Phthalocyanine Langmuir-Blodgett films and their associated devices

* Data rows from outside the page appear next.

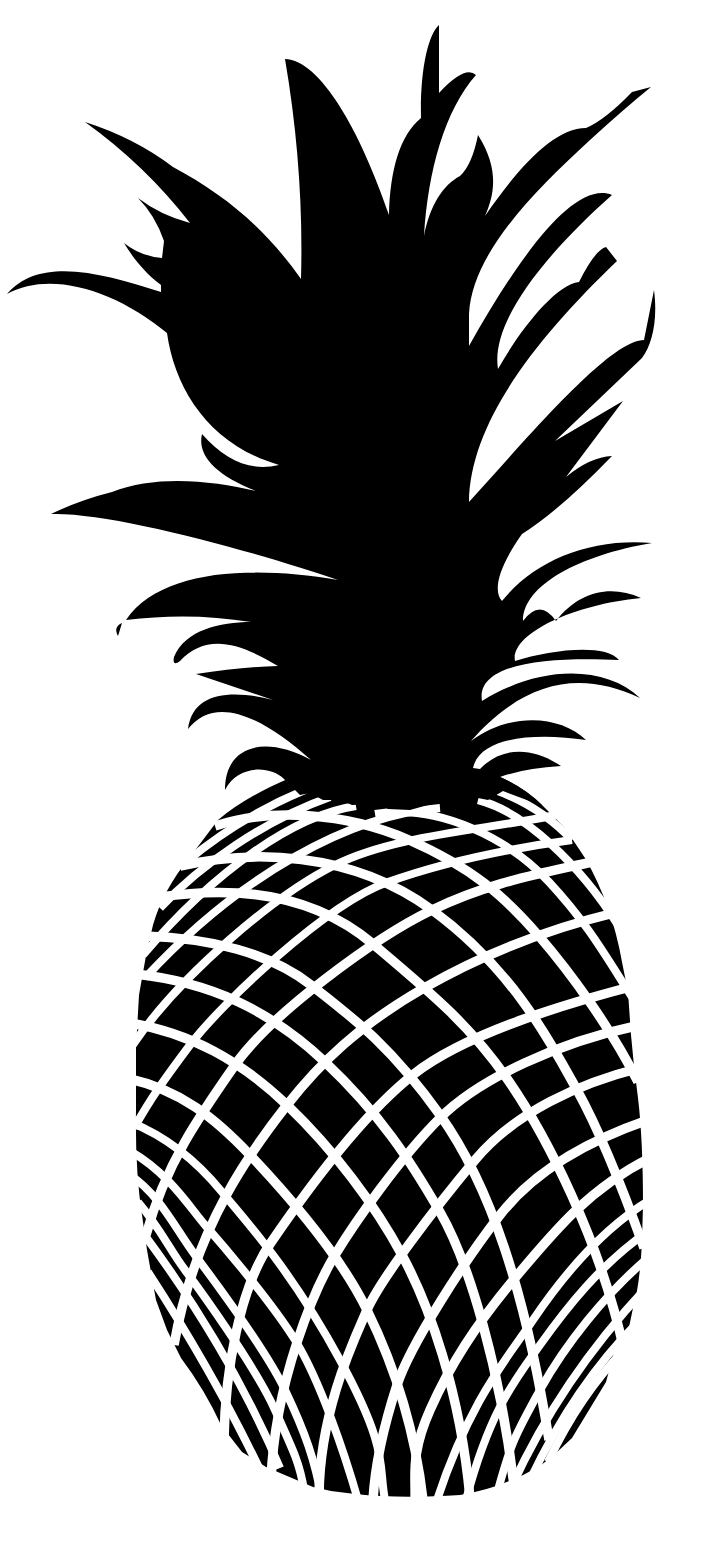
<!DOCTYPE html>
<html lang="en">
<head>
<meta charset="utf-8">
<title>Pineapple</title>
<style>
:root { --ink: #000; --paper: #fff; }
html, body { margin: 0; background: var(--paper); overflow: hidden; }
svg { display: block; width: 705px; height: 1568px; }
.ink { fill: var(--ink); }
.lattice { fill: none; stroke: var(--paper); stroke-width: 9.5; }
.lattice .fine { stroke-width: 8; }
</style>
</head>
<body>
<svg viewBox="0 0 705 1568" role="img" aria-label="Black silhouette of a pineapple with a white lattice on the fruit">
  <path class="ink" id="fruit" d="M218 820Q245 797 290 778L500 777Q525 788 543 806L565 828L585 858Q612 905 622 962L628 992L631 1035L634 1066L638 1098Q643 1140 643 1205L642 1240Q640 1285 633 1308L627 1337L614 1352L606 1382L572 1438L555 1454L540 1466Q500 1489 460 1495Q400 1499 355 1494L331 1491L313 1487L266 1467L242 1452L221 1425Q205 1390 181 1358L167 1330L156 1300L147 1250L142 1215Q135 1170 136 1110V1048L139 995L147 950L153 925Q163 890 190 857Z"/>

  <g class="lattice" id="falling-lines">
    <g class="fine">
      <path d="M495 790Q540 806 572 840"/>
      <path d="M478 800C525 812 580 865 618 925"/>
      <path d="M375 814C440 803 510 840 549 882S605 955 632 997"/>
    </g>
    <path d="M215 826C270 808 345 812 409 840S505 897 538 935S612 1030 638 1082"/>
    <path d="M180 866C250 850 350 850 432 910S552 1045 577 1090S625 1195 644 1248"/>
    <path d="M160 897C240 885 315 895 373 944S470 1025 508 1080S600 1240 624 1350"/>
    <path d="M145 936C210 938 270 953 311 985S390 1045 440 1115S525 1290 549 1440"/>
    <path d="M135 974C210 982 270 1010 325 1062S410 1160 440 1212S500 1370 514 1485"/>
    <path d="M130 1023C190 1033 240 1060 287 1105S375 1205 402 1255S460 1390 470 1498"/>
    <path d="M130 1079C180 1090 215 1118 250 1155S340 1255 367 1310S415 1430 423 1500"/>
    <g class="fine">
      <path d="M130 1122C170 1138 200 1165 222 1192S290 1268 340 1360S378 1465 385 1500"/>
      <path d="M130 1151C170 1174 190 1208 205 1225S270 1300 295 1340S345 1455 358 1500"/>
      <path d="M130 1175C160 1195 175 1228 195 1255S265 1348 285 1390S315 1460 322 1500"/>
      <path d="M138 1202C160 1228 170 1250 185 1270S255 1366 275 1410S300 1465 304 1490"/>
      <path d="M143 1233Q230 1350 280 1468"/>
      <path d="M148 1272Q215 1375 262 1474"/>
    </g>
  </g>

  <g class="lattice" id="rising-lines">
    <g class="fine">
      <path d="M305 790Q240 817 186 862"/>
      <path d="M330 797C265 820 200 865 160 908"/>
      <path d="M356 806C295 815 215 870 143 955"/>
      <path d="M440 808C350 815 240 875 145 978"/>
      <path d="M556 815C485 830 395 835 335 865S180 975 132 1046"/>
      <path d="M572 840C520 847 450 860 388 882S220 1005 190 1045S150 1100 134 1128"/>
    </g>
    <path d="M596 861C540 874 490 882 432 910S270 1015 235 1065S165 1165 146 1235"/>
    <path d="M618 912C560 926 490 950 424 988S320 1063 287 1105S195 1225 174 1345"/>
    <path d="M634 986C580 1000 470 1030 414 1074S300 1200 270 1244S225 1370 224 1440"/>
    <path d="M636 1026C560 1042 480 1078 440 1118S355 1222 335 1255S275 1380 271 1480"/>
    <path d="M640 1068C580 1083 515 1112 475 1160S380 1280 367 1310S320 1410 319 1495"/>
    <path d="M648 1120C590 1140 535 1170 500 1215S410 1345 397 1385S375 1465 373 1500"/>
    <path d="M650 1158C590 1188 555 1230 515 1278S450 1365 430 1410S416 1475 415 1500"/>
    <g class="fine">
      <path d="M650 1200C600 1230 560 1280 533 1320S470 1400 437 1500"/>
      <path d="M650 1230C600 1264 565 1310 540 1345S490 1410 466 1500"/>
      <path d="M650 1256C605 1294 565 1345 540 1390S510 1445 497 1494"/>
      <path d="M646 1288Q560 1380 511 1488"/>
      <path d="M638 1322Q575 1385 530 1480"/>
      <path d="M624 1350Q580 1395 548 1462"/>
    </g>
  </g>

  <g class="ink" id="crown">
    <path d="M7 294C40 255 105 274 161 292L161 285C145 273 133 258 124 243Q140 256 162 258L164 241Q155 215 138 198Q160 215 190 223Q145 165 85 122Q135 138 173 167C225 195 265 228 301 279Q304 170 285 59C320 60 360 130 389 215C390 170 400 135 421 118C420 70 428 35 439 25V93Q465 65 476 75C445 110 428 170 424 236C430 205 443 185 460 176Q472 165 478 135C500 170 494 195 485 216C520 165 555 128 586 128Q605 120 632 92L651 87Q625 108 590 140C530 195 472 255 469 314V346C520 255 575 180 612 195C550 250 490 320 498 369C520 330 555 285 579 282Q595 250 606 247L617 261C540 335 470 420 469 502C530 435 610 340 644 340L654 290C658 320 652 345 642 358L555 441L623 401L566 477Q590 457 612 456Q560 510 522 534C500 565 492 590 502 601C535 560 590 538 652 543C580 555 523 585 523 621Q540 598 556 621C580 590 612 585 641 598C570 605 510 635 515 661C550 650 605 643 619 660C560 657 475 660 482 701C540 665 605 665 640 698C580 670 525 680 471 741C510 712 560 715 586 740C540 733 480 735 473 768L480 769C500 748 530 745 561 766Q525 768 500 777Q525 788 543 806L503 791L488 800L473 797L460 805L435 803L410 810L388 809L380 804L352 805L340 800L323 800L310 793L300 795L284 779C270 765 237 765 225 790C225 745 265 735 311 760C260 715 215 695 188 729C193 690 235 690 273 700L196 674Q240 667 278 666C235 640 205 635 180 661Q172 667 174 657C185 630 220 622 251 622Q190 612 126 620C160 570 250 565 338 580C250 550 110 512 51 514Q80 500 112 492C155 475 210 480 256 491C215 475 197 455 202 434C225 460 250 472 279 465C210 445 175 390 167 333C115 290 50 270 7 294Z"/>
    <path id="leaf-drop" d="M122 623L118 636Q113 627 122 623Z"/>
  </g>
</svg>
</body>
</html>
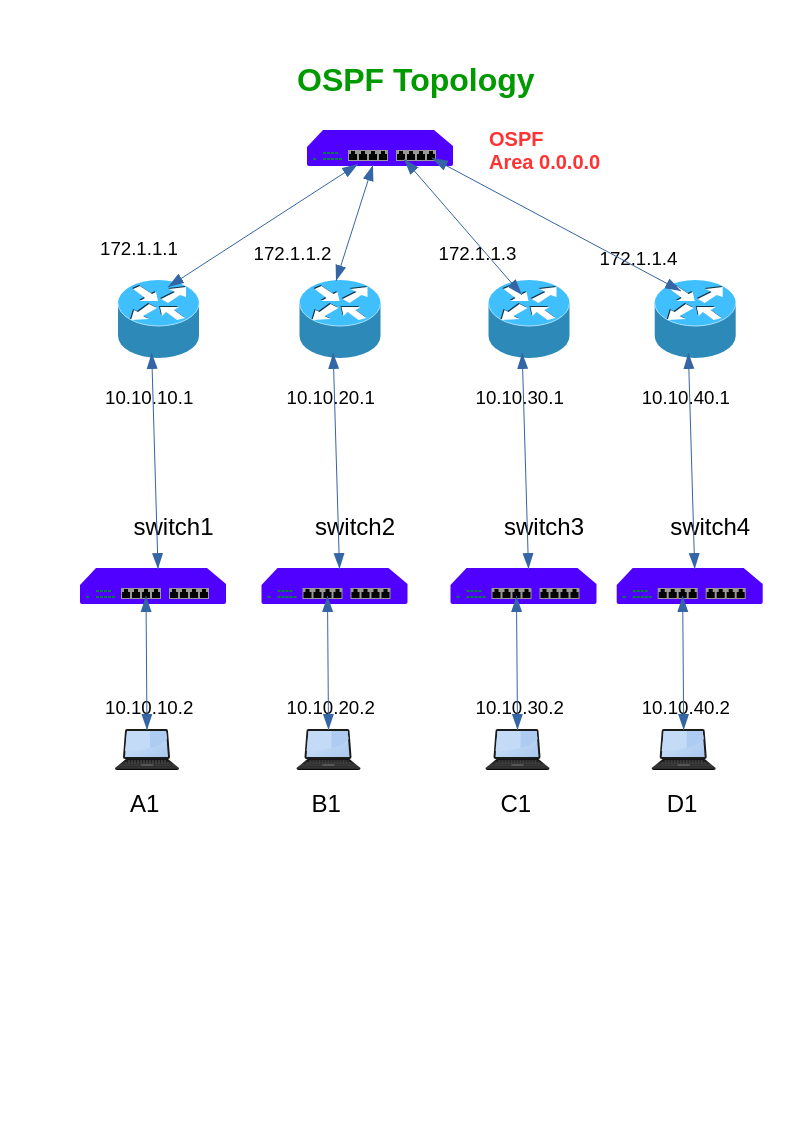
<!DOCTYPE html>
<html lang="en">
<head>
<meta charset="utf-8">
<title>OSPF Topology</title>
<style>
:root {
  --paper: #ffffff;
  --ink: #000000;
  --title: #009900;
  --area: #ff3333;
  --link: #3465a4;
  --switch: #5000ff;
  --led: #0b7a4b;
  --port-panel: #999999;
  --router-top: #40bfff;
  --router-side: #2c89b8;
  --router-rim: #a9e2ff;
}
* { margin: 0; box-sizing: border-box; }
html, body { width: 794px; height: 1123px; overflow: hidden; background: var(--paper); }
.sheet {
  position: relative;
  width: 794px;
  height: 1123px;
  overflow: hidden;
  color: var(--ink);
  font-family: "Liberation Sans", Arial, sans-serif;
}
.devices, .links { position: absolute; left: 0; top: 0; width: 794px; height: 1123px; }
.links { fill: none; stroke: var(--link); stroke-width: 1; }
h1, .area, .label { position: absolute; white-space: nowrap; line-height: 1; }
h1 { left: 297px; top: 64px; font-size: 32px; color: var(--title); }
.area { left: 489px; top: 128px; font-size: 20px; line-height: 23px; font-weight: bold; color: var(--area); }
.branch { position: absolute; top: 0; left: var(--x); }
.branch-1 { --x: 0px; }
.branch-2 { --x: 181.5px; }
.branch-3 { --x: 370.5px; }
.branch-4 { --x: 536.7px; }
.address { font-size: 18.7px; }
.name { font-size: 24px; }
.gateway { left: 105px; top: 389px; }
.switch-name { left: 133.5px; top: 515px; }
.host { left: 105px; top: 699px; }
.host-name { left: 130px; top: 792px; }
.uplink-1 { left: 100px; top: 240px; }
.uplink-2 { left: 253.5px; top: 245px; }
.uplink-3 { left: 438.5px; top: 245px; }
.uplink-4 { left: 599.5px; top: 250px; }
</style>
</head>
<body>
<main class="sheet">
  <svg class="devices" viewBox="0 0 794 1123" aria-hidden="true">
    <defs>
      <linearGradient id="screen-glow" x1="0" y1="0" x2="1" y2="1">
        <stop offset="0" stop-color="#d3e5fa"/>
        <stop offset="1" stop-color="#a9c8ee"/>
      </linearGradient>
      <linearGradient id="keyboard-shade" x1="0" y1="0" x2="0" y2="1">
        <stop offset="0" stop-color="#111111"/>
        <stop offset="0.6" stop-color="#3a3a3a"/>
        <stop offset="1" stop-color="#000000"/>
      </linearGradient>

      <path id="port" d="M1 10V4H3V1H7V4H9V10Z"/>
      <g id="port-bank">
        <rect width="40" height="11" fill="var(--port-panel)"/>
        <use href="#port"/>
        <use href="#port" x="10"/>
        <use href="#port" x="20"/>
        <use href="#port" x="30"/>
      </g>
      <g id="switch">
        <path d="M0 17L16 0H127L146 16V34Q146 36 144 36H2Q0 36 0 34Z" fill="var(--switch)"/>
        <g stroke="var(--led)" stroke-width="2" stroke-dasharray="3 1">
          <path d="M16 23H31M16 29H36M6 29H9"/>
        </g>
        <use href="#port-bank" x="41" y="20"/>
        <use href="#port-bank" x="89" y="20"/>
      </g>

      <g id="router-arrows">
        <path d="M15 9L22 6L34 14L38 12L40 21L22 21L27 18Z"/>
        <path d="M43 19L57 12L51 9L68 7L68 17L62 15L50 23Z"/>
        <path d="M31 24L39 28L25 36L31 39L13 40L16 30L20 32Z"/>
        <path d="M42 27L61 27L56 30L67 38L59 40L48 32L44 36Z"/>
      </g>
      <g id="router">
        <path d="M0 23V56A40.5 22 0 0 0 81 56V23Z" fill="var(--router-side)"/>
        <ellipse cx="40.5" cy="23" rx="40.5" ry="23" fill="var(--router-top)"/>
        <path d="M0 23A40.5 23 0 0 0 81 23" fill="none" stroke="var(--router-rim)"/>
        <use href="#router-arrows" x="-1" y="-1" fill="#12384c"/>
        <use href="#router-arrows" fill="#ffffff"/>
      </g>

      <g id="laptop">
        <path d="M10 2Q10 0 12 0H51Q53 0 53 2L55 28Q55 30 53 30H10Q8 30 8 28Z" fill="#1b1b1b"/>
        <path d="M12 2H51L53 28H10Z" fill="url(#screen-glow)"/>
        <path d="M12 2H51L52 10Q42 21 10 22Z" fill="#c3dbf6"/>
        <path d="M35 2H51L52 10Q46 17 35 19Z" fill="#a5c6ef" opacity="0.7"/>
        <path d="M11 30H53L64 39Q64 41 62 41H2Q0 41 0 39Z" fill="url(#keyboard-shade)"/>
        <path d="M13 32H51M10 34H54" stroke="#555555" stroke-dasharray="2 1"/>
        <path d="M26 36H38" stroke="#777777"/>
        <path d="M1 39H63" stroke="#444444"/>
      </g>

      <g id="branch-devices">
        <use href="#router" x="118" y="280"/>
        <use href="#switch" x="80" y="568"/>
        <use href="#laptop" x="115" y="729"/>
      </g>
    </defs>

    <use href="#switch" x="307" y="130"/>
    <use href="#branch-devices"/>
    <use href="#branch-devices" x="181.5"/>
    <use href="#branch-devices" x="370.5"/>
    <use href="#branch-devices" x="536.7"/>
  </svg>

  <h1>OSPF Topology</h1>
  <p class="area">OSPF<br>Area 0.0.0.0</p>

  <p class="label address uplink-1">172.1.1.1</p>
  <p class="label address uplink-2">172.1.1.2</p>
  <p class="label address uplink-3">172.1.1.3</p>
  <p class="label address uplink-4">172.1.1.4</p>

  <section class="branch branch-1">
    <p class="label address gateway">10.10.10.1</p>
    <p class="label name switch-name">switch1</p>
    <p class="label address host">10.10.10.2</p>
    <p class="label name host-name">A1</p>
  </section>
  <section class="branch branch-2">
    <p class="label address gateway">10.10.20.1</p>
    <p class="label name switch-name">switch2</p>
    <p class="label address host">10.10.20.2</p>
    <p class="label name host-name">B1</p>
  </section>
  <section class="branch branch-3">
    <p class="label address gateway">10.10.30.1</p>
    <p class="label name switch-name">switch3</p>
    <p class="label address host">10.10.30.2</p>
    <p class="label name host-name">C1</p>
  </section>
  <section class="branch branch-4">
    <p class="label address gateway">10.10.40.1</p>
    <p class="label name switch-name">switch4</p>
    <p class="label address host">10.10.40.2</p>
    <p class="label name host-name">D1</p>
  </section>

  <svg class="links" viewBox="0 0 794 1123" aria-hidden="true">
    <defs>
      <marker id="arrowhead" markerUnits="userSpaceOnUse" markerWidth="16" markerHeight="12" refX="16" refY="6" orient="auto-start-reverse">
        <path d="M0 0.5L16 6L0 11.5Z" fill="var(--link)" stroke="none"/>
      </marker>
      <g id="branch-links" marker-start="url(#arrowhead)" marker-end="url(#arrowhead)">
        <path d="M151.7 353L158 569"/>
        <path d="M146 596L147 730"/>
      </g>
    </defs>
    <g marker-start="url(#arrowhead)" marker-end="url(#arrowhead)">
      <path d="M358 164L168 287"/>
      <path d="M373 165L336 281"/>
      <path d="M404 159L522 295"/>
      <path d="M432 158L681 291"/>
    </g>
    <use href="#branch-links"/>
    <use href="#branch-links" x="181.5"/>
    <use href="#branch-links" x="370.5"/>
    <use href="#branch-links" x="536.7"/>
  </svg>
</main>
</body>
</html>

Interest in the Langmuir-Blodgett (LB) technique has led to a number of investigations into different types of materials that can be deposited in the form of monolayers. For example, as well as the classic long Cham fatty acids and alcohols, materials such as polymerisable molecules, aromatic hydrocarbons and dye substances can now all be produced in monomolecular form. Unfortunately, few of these materials yet fulfil the requirements of mechanical and thermal stability that will be necessary if LB films are to be used commercially. This work has dealt with the use of phthalocyanine, a substance well known for its thermal and chemical stability, in the production of LB films. Initially two compounds were investigated, dilithlum phthalocyanine and tetra-tert-butyl phthalocyanine. Although it was found that both materials produced layers of reproducible quality which adhered tenaciously to various substrates and to each other, single monolayers were not obtained. More success has been achieved using an asymmetrically substituted phthalocyanine molecule. Electron microscopy studies have shown that the majority of films are polycrystalline. However, a substitute CuPc proved to be a valuable exception. Multilayer films of this molecule were found to have domains of the order of 3 mm in size showing a preferred orientation. Even so, it has to be accepted that the phthalocyanine films produced to date are not as structurally perfect as for example, multilayers of lo-tricosenoic acid. Our ability to produce monomolecular layers of phthalocyanine now extends the range of possible applications for this material. For instance it is known that the fine control of insulator thickness is crucial in the optimisation of photovoltaic and electroluminescent metal-lnsulator-semlconductor devices. Examples of both types of device have been demonstrated using our phthalocyaine films. For the bistable switch, a gallium arsenide substrate was used; both gallium phosphide and zinc selenlde have been utilized in the electroluminescent structures. Moreover, In the case of phthalocyanine another possibility presents Itself. It has long been known that the conductivities of this material and its derivatives are very sensitive to the presence of certain gases, particularly the oxides of nitrogen. The increased conductivity of such materials has been demonstrated to be confined to the surface of the crystal. Hence many phthalocyanine gas detector systems have been based on thin films. Unfortunately because phthalocyanine exhibits polymorphism, the exact structure of such films can be complicated. making interpretation of results and subsequent device optimisation difficult. Also the response and recovery times of these thin film devices can also be excessively long. It is possible that monomolecular LB films of phthalocyanine could well overcome some or all of these problems. Our experiments have concentrated on asymmetrically substituted copper phthalocyanine and its usefulness to detect nitrogen dioxide. Preliminary results show the response and recovery times for the simple gas structures to be faster than those previously reported for other thin film phthalocyanine devices. It is suggested that this is due to the more ordered structure of the LB film, which enables the gas to adsorb on, or desorb from the molecular sites more readily.